The phrase "fleshpots" has, over time, developed a sexual connotation, principally suggesting the lower forms of sexual commerce (i.e., prostitution and promiscuity), but the phrase does not appear in William Shakespeare's play Antony and Cleopatra. The association to sexuality could be a product of the word "flesh," and could be derived from the temptation of the fleshpots discussed in the Bible. The Biblical meaning, however, has nothing to do with sex or sexuality. "Fleshpots" in the Bible are just that: pots of flesh or, more precisely, meat. Moses, having succeeded in bringing the Jews out of Egypt, was consequently and repeatedly confronted by angry hordes of newly-liberated Jews incessantly complaining about the harshness of life in the expansive deserts where food and water were scarce. Exodus 16:3 refers to one such collective lament directed at Moses by angry throngs:
"Would to God we had died by the hand of the Lord in the land of Egypt, when we sat by the fleshpots, and when we did eat bread to the full; for ye have brought us forth into this wilderness, to kill this whole assembly with hunger."

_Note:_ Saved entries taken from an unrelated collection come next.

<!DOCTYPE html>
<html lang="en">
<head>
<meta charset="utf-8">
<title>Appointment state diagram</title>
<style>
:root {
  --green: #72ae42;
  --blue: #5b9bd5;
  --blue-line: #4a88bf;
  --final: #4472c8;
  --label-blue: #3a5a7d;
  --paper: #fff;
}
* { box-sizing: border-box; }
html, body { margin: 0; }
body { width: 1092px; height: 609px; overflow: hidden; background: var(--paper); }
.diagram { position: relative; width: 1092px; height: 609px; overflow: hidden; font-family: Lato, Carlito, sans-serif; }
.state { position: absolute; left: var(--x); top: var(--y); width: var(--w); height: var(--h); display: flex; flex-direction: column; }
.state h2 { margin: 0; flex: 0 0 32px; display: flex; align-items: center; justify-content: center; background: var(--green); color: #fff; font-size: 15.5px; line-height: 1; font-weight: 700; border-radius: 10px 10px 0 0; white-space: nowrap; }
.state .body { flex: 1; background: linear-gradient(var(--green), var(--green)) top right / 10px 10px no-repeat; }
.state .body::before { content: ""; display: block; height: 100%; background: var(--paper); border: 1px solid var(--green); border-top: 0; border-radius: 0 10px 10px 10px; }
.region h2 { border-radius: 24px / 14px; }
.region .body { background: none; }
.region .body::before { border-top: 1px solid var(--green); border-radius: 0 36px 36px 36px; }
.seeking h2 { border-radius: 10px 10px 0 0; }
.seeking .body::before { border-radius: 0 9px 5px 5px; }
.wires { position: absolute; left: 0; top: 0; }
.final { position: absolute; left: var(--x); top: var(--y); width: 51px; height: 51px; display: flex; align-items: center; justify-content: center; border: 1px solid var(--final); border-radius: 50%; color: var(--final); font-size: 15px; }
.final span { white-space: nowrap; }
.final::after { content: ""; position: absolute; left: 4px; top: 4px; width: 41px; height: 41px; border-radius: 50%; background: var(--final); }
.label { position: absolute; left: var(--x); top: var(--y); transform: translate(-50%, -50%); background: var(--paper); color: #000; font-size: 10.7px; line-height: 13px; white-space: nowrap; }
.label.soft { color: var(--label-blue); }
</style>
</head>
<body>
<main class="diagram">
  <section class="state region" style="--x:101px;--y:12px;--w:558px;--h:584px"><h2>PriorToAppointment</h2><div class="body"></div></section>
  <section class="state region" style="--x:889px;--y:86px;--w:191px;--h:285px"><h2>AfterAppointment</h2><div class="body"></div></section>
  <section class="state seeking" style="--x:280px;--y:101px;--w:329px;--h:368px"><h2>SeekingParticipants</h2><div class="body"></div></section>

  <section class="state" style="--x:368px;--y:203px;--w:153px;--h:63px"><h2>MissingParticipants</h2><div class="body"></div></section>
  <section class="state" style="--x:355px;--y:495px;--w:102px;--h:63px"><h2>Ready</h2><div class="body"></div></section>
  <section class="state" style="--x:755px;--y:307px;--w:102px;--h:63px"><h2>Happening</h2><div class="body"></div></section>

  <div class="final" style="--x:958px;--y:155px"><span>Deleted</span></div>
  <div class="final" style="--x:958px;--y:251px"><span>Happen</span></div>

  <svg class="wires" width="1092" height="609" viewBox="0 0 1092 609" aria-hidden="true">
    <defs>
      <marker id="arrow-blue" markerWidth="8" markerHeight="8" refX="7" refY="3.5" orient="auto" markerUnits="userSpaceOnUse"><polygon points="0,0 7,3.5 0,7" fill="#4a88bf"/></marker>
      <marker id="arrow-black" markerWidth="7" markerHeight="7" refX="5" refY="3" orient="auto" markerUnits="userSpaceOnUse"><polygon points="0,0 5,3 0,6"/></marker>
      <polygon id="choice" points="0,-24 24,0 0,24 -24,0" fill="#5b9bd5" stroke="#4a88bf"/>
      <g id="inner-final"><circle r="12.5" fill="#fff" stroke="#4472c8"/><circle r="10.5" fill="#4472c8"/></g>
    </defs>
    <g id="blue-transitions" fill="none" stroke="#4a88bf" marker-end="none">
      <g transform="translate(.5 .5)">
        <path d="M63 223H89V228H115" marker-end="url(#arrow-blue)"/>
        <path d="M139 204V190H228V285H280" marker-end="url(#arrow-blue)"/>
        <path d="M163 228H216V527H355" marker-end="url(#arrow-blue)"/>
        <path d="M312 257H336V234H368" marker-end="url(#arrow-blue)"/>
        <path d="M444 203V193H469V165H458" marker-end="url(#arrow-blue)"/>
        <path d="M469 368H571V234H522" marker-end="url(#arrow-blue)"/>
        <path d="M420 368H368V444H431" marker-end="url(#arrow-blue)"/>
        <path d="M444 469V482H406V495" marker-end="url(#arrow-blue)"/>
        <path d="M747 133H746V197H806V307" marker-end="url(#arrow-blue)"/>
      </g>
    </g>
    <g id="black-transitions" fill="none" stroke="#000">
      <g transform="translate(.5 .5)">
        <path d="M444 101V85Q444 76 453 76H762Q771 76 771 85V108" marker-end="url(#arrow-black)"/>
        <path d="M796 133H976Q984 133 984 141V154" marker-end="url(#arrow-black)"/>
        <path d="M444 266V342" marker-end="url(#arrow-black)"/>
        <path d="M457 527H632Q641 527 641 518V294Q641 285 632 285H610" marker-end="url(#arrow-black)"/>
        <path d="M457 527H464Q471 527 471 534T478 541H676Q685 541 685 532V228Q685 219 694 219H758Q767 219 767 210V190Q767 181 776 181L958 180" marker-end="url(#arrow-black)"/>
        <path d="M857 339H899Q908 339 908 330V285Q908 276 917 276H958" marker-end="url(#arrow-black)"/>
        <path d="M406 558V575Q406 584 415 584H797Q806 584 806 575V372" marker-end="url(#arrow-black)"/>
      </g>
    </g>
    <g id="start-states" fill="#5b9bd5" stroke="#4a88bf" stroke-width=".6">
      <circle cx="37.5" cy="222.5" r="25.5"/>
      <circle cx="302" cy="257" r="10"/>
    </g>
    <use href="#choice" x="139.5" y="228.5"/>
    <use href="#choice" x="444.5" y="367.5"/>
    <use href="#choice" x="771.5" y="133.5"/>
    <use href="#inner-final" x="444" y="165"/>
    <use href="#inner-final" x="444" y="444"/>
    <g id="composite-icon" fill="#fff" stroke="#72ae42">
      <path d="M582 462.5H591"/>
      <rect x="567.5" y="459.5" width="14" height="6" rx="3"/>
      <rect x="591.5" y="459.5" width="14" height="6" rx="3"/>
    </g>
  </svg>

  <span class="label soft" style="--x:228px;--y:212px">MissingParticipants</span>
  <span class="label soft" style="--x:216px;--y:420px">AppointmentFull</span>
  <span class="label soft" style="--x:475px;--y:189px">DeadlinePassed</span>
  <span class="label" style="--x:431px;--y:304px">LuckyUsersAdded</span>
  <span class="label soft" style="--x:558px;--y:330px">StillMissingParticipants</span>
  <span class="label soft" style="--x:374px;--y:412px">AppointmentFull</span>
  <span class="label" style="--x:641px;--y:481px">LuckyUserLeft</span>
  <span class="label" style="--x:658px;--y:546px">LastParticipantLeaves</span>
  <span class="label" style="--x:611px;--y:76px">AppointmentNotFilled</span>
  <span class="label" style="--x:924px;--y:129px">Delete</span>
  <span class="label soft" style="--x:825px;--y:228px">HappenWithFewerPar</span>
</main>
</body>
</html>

Shakespeare's play, of course, does not lack for sexual intrigue between Cleopatra and Antony, among others, and the Roman perception of distant Egypt almost certainly allowed for visions of promiscuity that may or may not have conformed to reality. In that sense, the use of the phrase "fleshpots" would be expected, as the Romans may have viewed ancient Egypt the way much of the world viewed Times Square before its rejuvenation during the 1990s. In any event, the phrase, as noted, does not appear in the play, but is commonly used in reference to the seedier venues of certain cities and towns.